Barney Friends member Christine Hick researched British manufacturers of clocks, ultimately choosing Hampshire-based Good Directions, who manufactured it in cast aluminium.
The four skeleton clock faces are all linked to one controller that restarts the clocks after any power failures and is pre-programmed to alter the clocks at the summer and winter time changes for the next 20 years.
Christine added: “It was important to us that the clock was made in Britain and this particular company has a very good pedigree having been commissioned to make a clock for the London 2012 Olympic Park, a miniature Big Ben for a London-themed signature room at Harrods and various town clocks.”
When it became clear that the clock would be ready in 2016, the 100th anniversary year of the beginning of the Battle of the Somme which the school commemorated in a number of ways, it was decided that it should be dedicated to all the boys, masters and Old Barnardians who gave their lives in the Great War.
Headmaster Alan Stevens said: “Almost all of the money which paid for the clock was produced by a small number of parents of children at the school who worked tirelessly and in some horrendous Barney weather by selling refreshments at sports tournaments and by organising the fantastic Michaelmas Market each November.
“Many thousands of mugs of tea and bacon butties later, the clock was commissioned and, although its design blends perfectly with the school’s Victorian lamp-posts, it is clearly visible from anywhere in front of the school building, even in the dark thanks to its illuminated dial. It is very impressive and has surpassed all expectations.”

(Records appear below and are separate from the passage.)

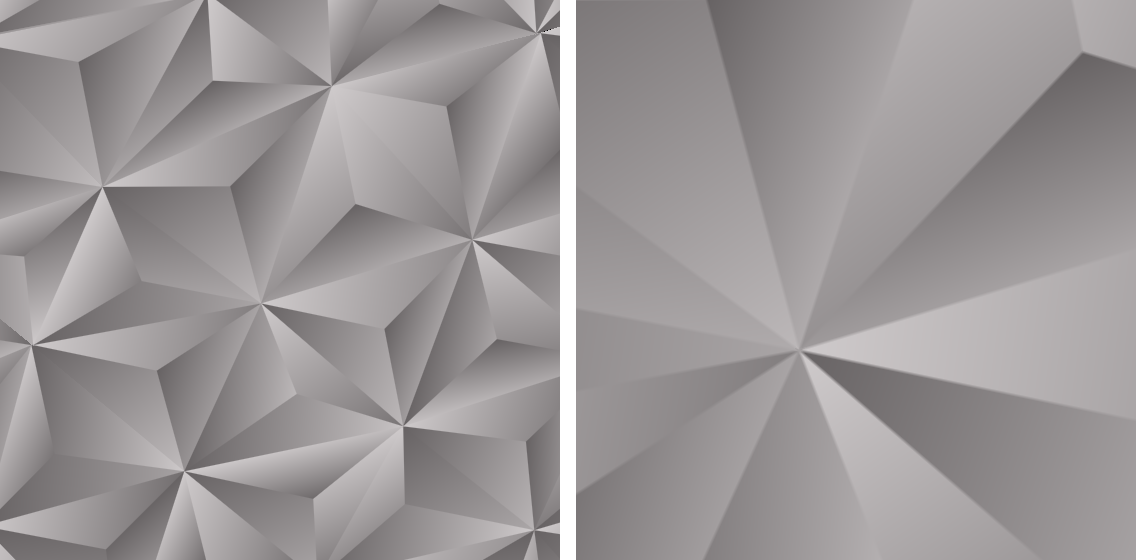
Left, the full canvas; right, a detail of the centre.
A three.js fragment shader for this background:

```glsl
// Grey folded-paper relief: a jittered triangle mesh, each triangle split into three shaded facets.
#define ORIGIN vec2(0.46, 0.485)
#define AXIS_A vec2(0.38, 0.12)
#define AXIS_B vec2(0.25, -0.22)
#define HUB_JITTER 0.04
#define PEAK_JITTER 0.025
#define EDGE_SOFTNESS 0.002
#define LIGHT_DIR vec2(-0.29, 0.96)
#define LIGHT_NOISE 1.4
#define DARK_TONE 0.39
#define LIGHT_TONE 0.80
#define TINT vec3(0.011, -0.006, -0.002)

varying vec2 vUv;

float hash(vec2 p) {
  return fract(sin(dot(p, vec2(127.1, 311.7))) * 43758.545);
}

vec2 jitter(vec2 seed) {
  return vec2(hash(seed + 3.7), hash(seed + 19.3)) * 2.0 - 1.0;
}

float cross2(vec2 a, vec2 b) {
  return a.x * b.y - a.y * b.x;
}

// Mesh corner where many facets meet
vec2 hub(vec2 cell) {
  return ORIGIN + cell.x * AXIS_A + cell.y * AXIS_B + HUB_JITTER * jitter(cell);
}

// Signed distance to a line, positive on its right side
float edgeDistance(vec2 p, vec2 a, vec2 b) {
  return cross2(p - a, b - a) / length(b - a);
}

// Linear ramp across one facet, running right and down
float facetTone(vec2 p, vec2 a, vec2 b, vec2 peak, vec2 seed) {
  float angle = -1.5708 * hash(seed + 5.1);
  vec2 dir = vec2(cos(angle), sin(angle));
  vec3 ends = vec3(dot(a, dir), dot(b, dir), dot(peak, dir));
  float first = min(ends.x, min(ends.y, ends.z));
  float last = max(ends.x, max(ends.y, ends.z));
  float t = clamp((dot(p, dir) - first) / (last - first), 0.0, 1.0);

  // Facets leaning to the light fade out; the others start in shadow
  vec2 outward = normalize(0.5 * (a + b) - peak);
  float facing = dot(outward, LIGHT_DIR) + LIGHT_NOISE * (hash(seed + 11.9) - 0.5);
  float vary = hash(seed + 23.3);
  return facing > 0.0
    ? mix(LIGHT_TONE, DARK_TONE + 0.02 + 0.18 * vary, t)
    : mix(DARK_TONE, LIGHT_TONE - 0.16 * vary, t);
}

// Adds one facet as (tone * coverage, coverage)
void addFacet(inout vec2 sum, vec2 p, vec2 a, vec2 b, vec2 peak, vec2 seed) {
  float inside = min(edgeDistance(p, a, b),
                     min(edgeDistance(p, b, peak), edgeDistance(p, peak, a)));
  float coverage = clamp(0.5 + inside / EDGE_SOFTNESS, 0.0, 1.0);
  if (coverage > 0.0) {
    sum += coverage * vec2(facetTone(p, a, b, peak, seed), 1.0);
  }
}

// Splits a clockwise triangle at its peak
void addTriangle(inout vec2 sum, vec2 p, vec2 a, vec2 b, vec2 c, vec2 seed) {
  vec2 peak = (a + b + c) / 3.0 + PEAK_JITTER * jitter(seed + 41.7);
  addFacet(sum, p, a, b, peak, seed + 0.13);
  addFacet(sum, p, b, c, peak, seed + 0.29);
  addFacet(sum, p, c, a, peak, seed + 0.47);
}

void main() {
  vec2 p = vUv;

  // Position in the skewed lattice
  vec2 rel = p - ORIGIN;
  vec2 base = floor(vec2(cross2(rel, AXIS_B), cross2(AXIS_A, rel)) / cross2(AXIS_A, AXIS_B));

  // Each neighbouring cell holds two triangles
  vec2 sum = vec2(0.0);
  for (int j = -1; j <= 1; j++) {
    for (int i = -1; i <= 1; i++) {
      vec2 cell = base + vec2(float(i), float(j));
      vec2 h00 = hub(cell);
      vec2 h10 = hub(cell + vec2(1.0, 0.0));
      vec2 h01 = hub(cell + vec2(0.0, 1.0));
      vec2 h11 = hub(cell + vec2(1.0, 1.0));
      addTriangle(sum, p, h00, h10, h01, cell + 0.21);
      addTriangle(sum, p, h10, h11, h01, cell + 0.77);
    }
  }

  float tone = sum.x / max(sum.y, 0.001);
  gl_FragColor = vec4(vec3(tone) + TINT, 1.0);
}
```
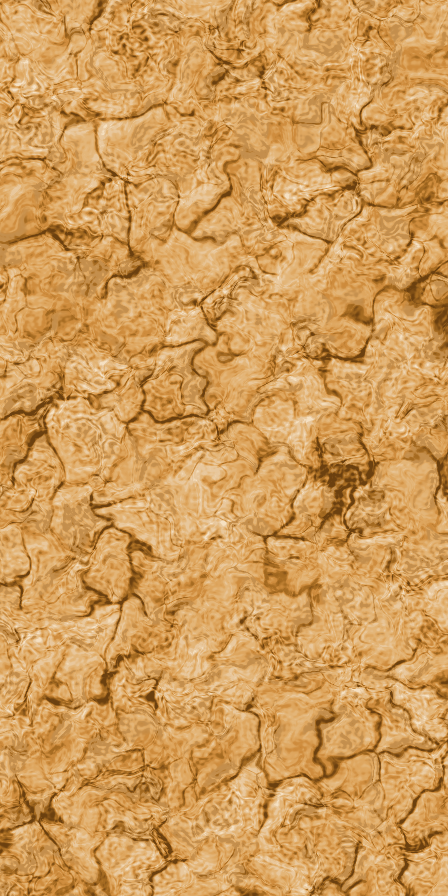
This texture is drawn by a WebGL 1 fragment shader. Its source:

```glsl
precision highp float;
// Dry ochre tree bark: crumbly plates, thin broken cracks and flaky grain.
uniform vec2 u_resolution;

#define PLATE_SCALE vec2(8.5, 7.5)
#define CHIP_SCALE vec2(17.0, 20.0)
#define FURROW_SCALE vec2(5.0, 2.6)
#define GRAIN_SCALE vec2(46.0, 54.0)
#define WARP 0.055
#define LIGHT_STEP vec2(-0.004, 0.007)
#define RELIEF 2.4
#define CRACK_DEPTH 2.3
#define GRAIN 0.42
#define TONE_BIAS 0.28

vec2 hash2(vec2 p) {
  vec3 a = fract(p.xyx * vec3(0.1031, 0.1030, 0.0973));
  a += dot(a, a.yzx + 33.33);
  return fract((a.xx + a.yz) * a.zy);
}

float corner(vec2 cell, vec2 offset) {
  float angle = 6.2832 * hash2(cell).x;
  return dot(vec2(cos(angle), sin(angle)), offset);
}

// Gradient noise, scaled to a standard deviation of about one.
float noise(vec2 p) {
  vec2 i = floor(p), f = p - i;
  vec2 u = f * f * f * (f * (f * 6.0 - 15.0) + 10.0);
  vec2 e = vec2(1.0, 0.0);
  float low = mix(corner(i, f), corner(i + e, f - e), u.x);
  float high = mix(corner(i + e.yx, f - e.yx), corner(i + e.xx, f - e.xx), u.x);
  return 4.7 * mix(low, high, u.y);
}

float fbm(vec2 p) {
  float sum = 0.0, amp = 0.8;
  for (int k = 0; k < 4; k++) {
    sum += amp * noise(p);
    p = mat2(1.6, 1.2, -1.2, 1.6) * p + 17.3;
    amp *= 0.55;
  }
  return sum;
}

vec2 warp(vec2 p) {
  vec2 coarse = vec2(noise(p * 7.0 + 3.1), noise(p * 7.0 + 41.7));
  vec2 fine = vec2(noise(p * 21.0 + 9.4), noise(p * 21.0 + 67.2));
  return p + WARP * (0.3 * coarse + 0.13 * fine);
}

// Cellular plates: x is the gap to the border, y a random value per plate.
vec2 plates(vec2 p) {
  vec2 i = floor(p), f = p - i;
  float nearest = 8.0, second = 8.0, id = 0.0;
  for (int y = -1; y <= 1; y++) {
    for (int x = -1; x <= 1; x++) {
      vec2 cell = vec2(float(x), float(y));
      vec2 h = hash2(i + cell + 50.0);
      float d = length(cell + h - f);
      if (d < nearest) {
        second = nearest;
        nearest = d;
        id = h.x;
      } else second = min(second, d);
    }
  }
  return vec2(second - nearest, id);
}

float height(vec2 p) {
  vec2 w = warp(p);
  float dome = smoothstep(0.0, 0.38, plates(w * PLATE_SCALE).x);
  return 0.45 * dome + 0.24 * fbm(w * vec2(13.0, 15.0));
}

// Ochre ramp from deep crack to bleached flake.
vec3 barkColor(float tone) {
  vec3 c = mix(vec3(0.42, 0.25, 0.06), vec3(0.65, 0.42, 0.13), smoothstep(-3.3, -1.7, tone));
  c = mix(c, vec3(0.81, 0.55, 0.24), smoothstep(-1.7, -0.8, tone));
  c = mix(c, vec3(0.87, 0.65, 0.37), smoothstep(-0.7, 0.1, tone));
  c = mix(c, vec3(0.89, 0.71, 0.47), smoothstep(0.1, 0.85, tone));
  c = mix(c, vec3(0.91, 0.78, 0.61), smoothstep(0.9, 1.7, tone));
  return mix(c, vec3(0.96, 0.88, 0.76), smoothstep(1.9, 3.0, tone));
}

void main() {
  vec2 p = gl_FragCoord.xy / u_resolution.x;
  vec2 w = warp(p);

  // Broad furrows, plate tones and directional relief
  float furrow = fbm(w * FURROW_SCALE + 5.0);
  vec2 plate = plates(w * PLATE_SCALE);
  vec2 chip = plates(w * CHIP_SCALE + 30.0);
  float relief = RELIEF * (height(p) - height(p + LIGHT_STEP));
  float tone = TONE_BIAS + 0.32 * furrow + 0.5 * (plate.y - 0.5) + 0.3 * (chip.y - 0.5);
  tone += 0.2 * fbm(w * 12.0 + 80.0) + clamp(relief, -1.3, 1.1);

  // Cracks that open and close along the plate borders
  float opening = smoothstep(-0.6, 1.1, noise(w * vec2(6.0, 5.0) + 23.0) - 0.3 * furrow);
  float chipOpening = smoothstep(0.2, 1.4, noise(w * 9.0 + 61.0));
  float crack = opening * (1.0 - smoothstep(0.01, 0.04 + 0.09 * opening, plate.x));
  float chipCrack = chipOpening * (1.0 - smoothstep(0.02, 0.14, chip.x));
  tone -= CRACK_DEPTH * max(crack, 0.7 * chipCrack);
  tone -= 0.45 * (1.0 - smoothstep(0.0, 0.28, plate.x));

  // Curled flakes and fine grain
  vec2 curl = vec2(noise(w * 32.0 + 12.0), noise(w * 32.0 + 95.0));
  float flake = 1.3 - 1.7 * abs(noise(w * GRAIN_SCALE + 0.45 * curl));
  float grit = noise(p * GRAIN_SCALE * 2.0 + 0.3 * curl);
  float roughness = 1.0 + 0.3 * noise(w * 8.0 + 140.0);
  tone += GRAIN * roughness * (0.85 * flake + grit);

  // Greyer weathering on the half-shaded areas
  float shade = smoothstep(-1.7, -0.9, tone) * (1.0 - smoothstep(-0.3, 0.2, tone));
  float weathered = shade * smoothstep(0.1, 0.9, noise(w * 15.0 + 200.0));
  vec3 color = mix(barkColor(tone), vec3(0.76, 0.56, 0.31), 0.85 * weathered);
  gl_FragColor = vec4(color, 1.0);
}
```
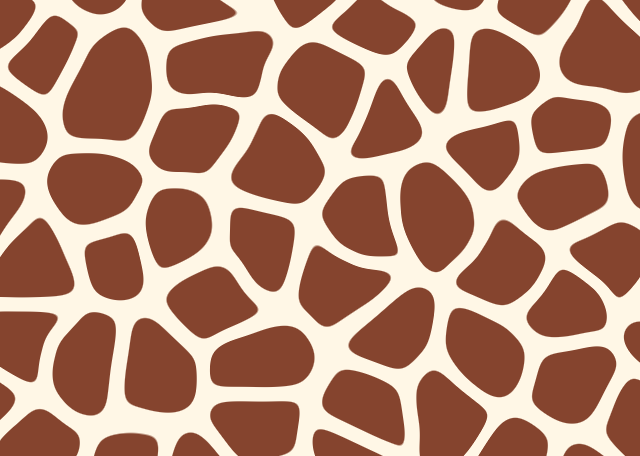
Give the GLSL for this pattern, as a WebGL 2 fragment shader.

```glsl
#version 300 es
precision highp float;
// Giraffe hide: rounded brown patches separated by cream channels.
// Jittered Voronoi cells on a gently warped plane; a smooth minimum of the
// distances to the cell borders rounds the corners of every patch.

#define CELLS 5.35        // cells per canvas height
#define JITTER 0.72       // irregularity of the cell centres
#define HALF_GAP 0.083    // half the channel width, in cells
#define SHARPNESS 14.0    // higher gives tighter corners
#define WARP 0.20         // waviness of the sides, in cells
#define WARP_FREQ 1.5     // waves per cell
#define TILT 0.45         // rotation of the lattice, in radians
#define BROWN vec3(0.522, 0.267, 0.180)
#define CREAM vec3(1.0, 0.968, 0.900)

uniform vec2 u_resolution;
out vec4 fragColor;

vec2 hash22(vec2 p) {
    vec3 q = fract(p.xyx * vec3(0.1031, 0.1030, 0.0973));
    q += dot(q, q.yzx + 33.33);
    return fract((q.xx + q.yz) * q.zy);
}

// Smooth two-channel value noise, centred on zero
vec2 noise2(vec2 p) {
    vec2 i = floor(p), f = fract(p);
    vec2 u = f * f * f * (f * (f * 6.0 - 15.0) + 10.0);
    vec2 low = mix(hash22(i), hash22(i + vec2(1, 0)), u.x);
    vec2 high = mix(hash22(i + vec2(0, 1)), hash22(i + vec2(1, 1)), u.x);
    return mix(low, high, u.y) - 0.5;
}

vec2 cellCentre(vec2 cell) {
    return cell + 0.5 + JITTER * (hash22(cell + 57.0) - 0.5);
}

// Smoothed distance from p to the border of its own cell
float borderDistance(vec2 p) {
    // Find the nearest centre
    vec2 base = floor(p), homeCell = base, toHome = vec2(0);
    float nearest = 1e5;
    for (int y = -2; y <= 2; y++)
    for (int x = -2; x <= 2; x++) {
        vec2 cell = base + vec2(x, y);
        vec2 toCentre = cellCentre(cell) - p;
        float d = dot(toCentre, toCentre);
        if (d < nearest) {
            nearest = d;
            homeCell = cell;
            toHome = toCentre;
        }
    }
    // Blend the distances to the bisectors with all neighbours
    float sum = 0.0;
    for (int y = -2; y <= 2; y++)
    for (int x = -2; x <= 2; x++) {
        if (x == 0 && y == 0) continue;
        vec2 toOther = cellCentre(homeCell + vec2(x, y)) - p;
        float d = dot(0.5 * (toHome + toOther), normalize(toOther - toHome));
        sum += exp(-SHARPNESS * d);
    }
    return -log(sum) / SHARPNESS;
}

void main() {
    vec2 p = gl_FragCoord.xy / u_resolution.y * CELLS;
    float pixel = CELLS / u_resolution.y;

    // Tilt the lattice and bend its straight sides
    float c = cos(TILT), s = sin(TILT);
    p = mat2(c, s, -s, c) * p + 20.0;
    p += WARP * noise2(p * WARP_FREQ);

    // Antialiased patch
    float inside = borderDistance(p) - HALF_GAP;
    float patchMask = clamp(inside / pixel + 0.5, 0.0, 1.0);
    fragColor = vec4(mix(CREAM, BROWN, patchMask), 1.0);
}
```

Oliver Appleyard, one of the youngest members of School Council, added: “I really like it, especially because it has four faces so you can see the time from every angle.”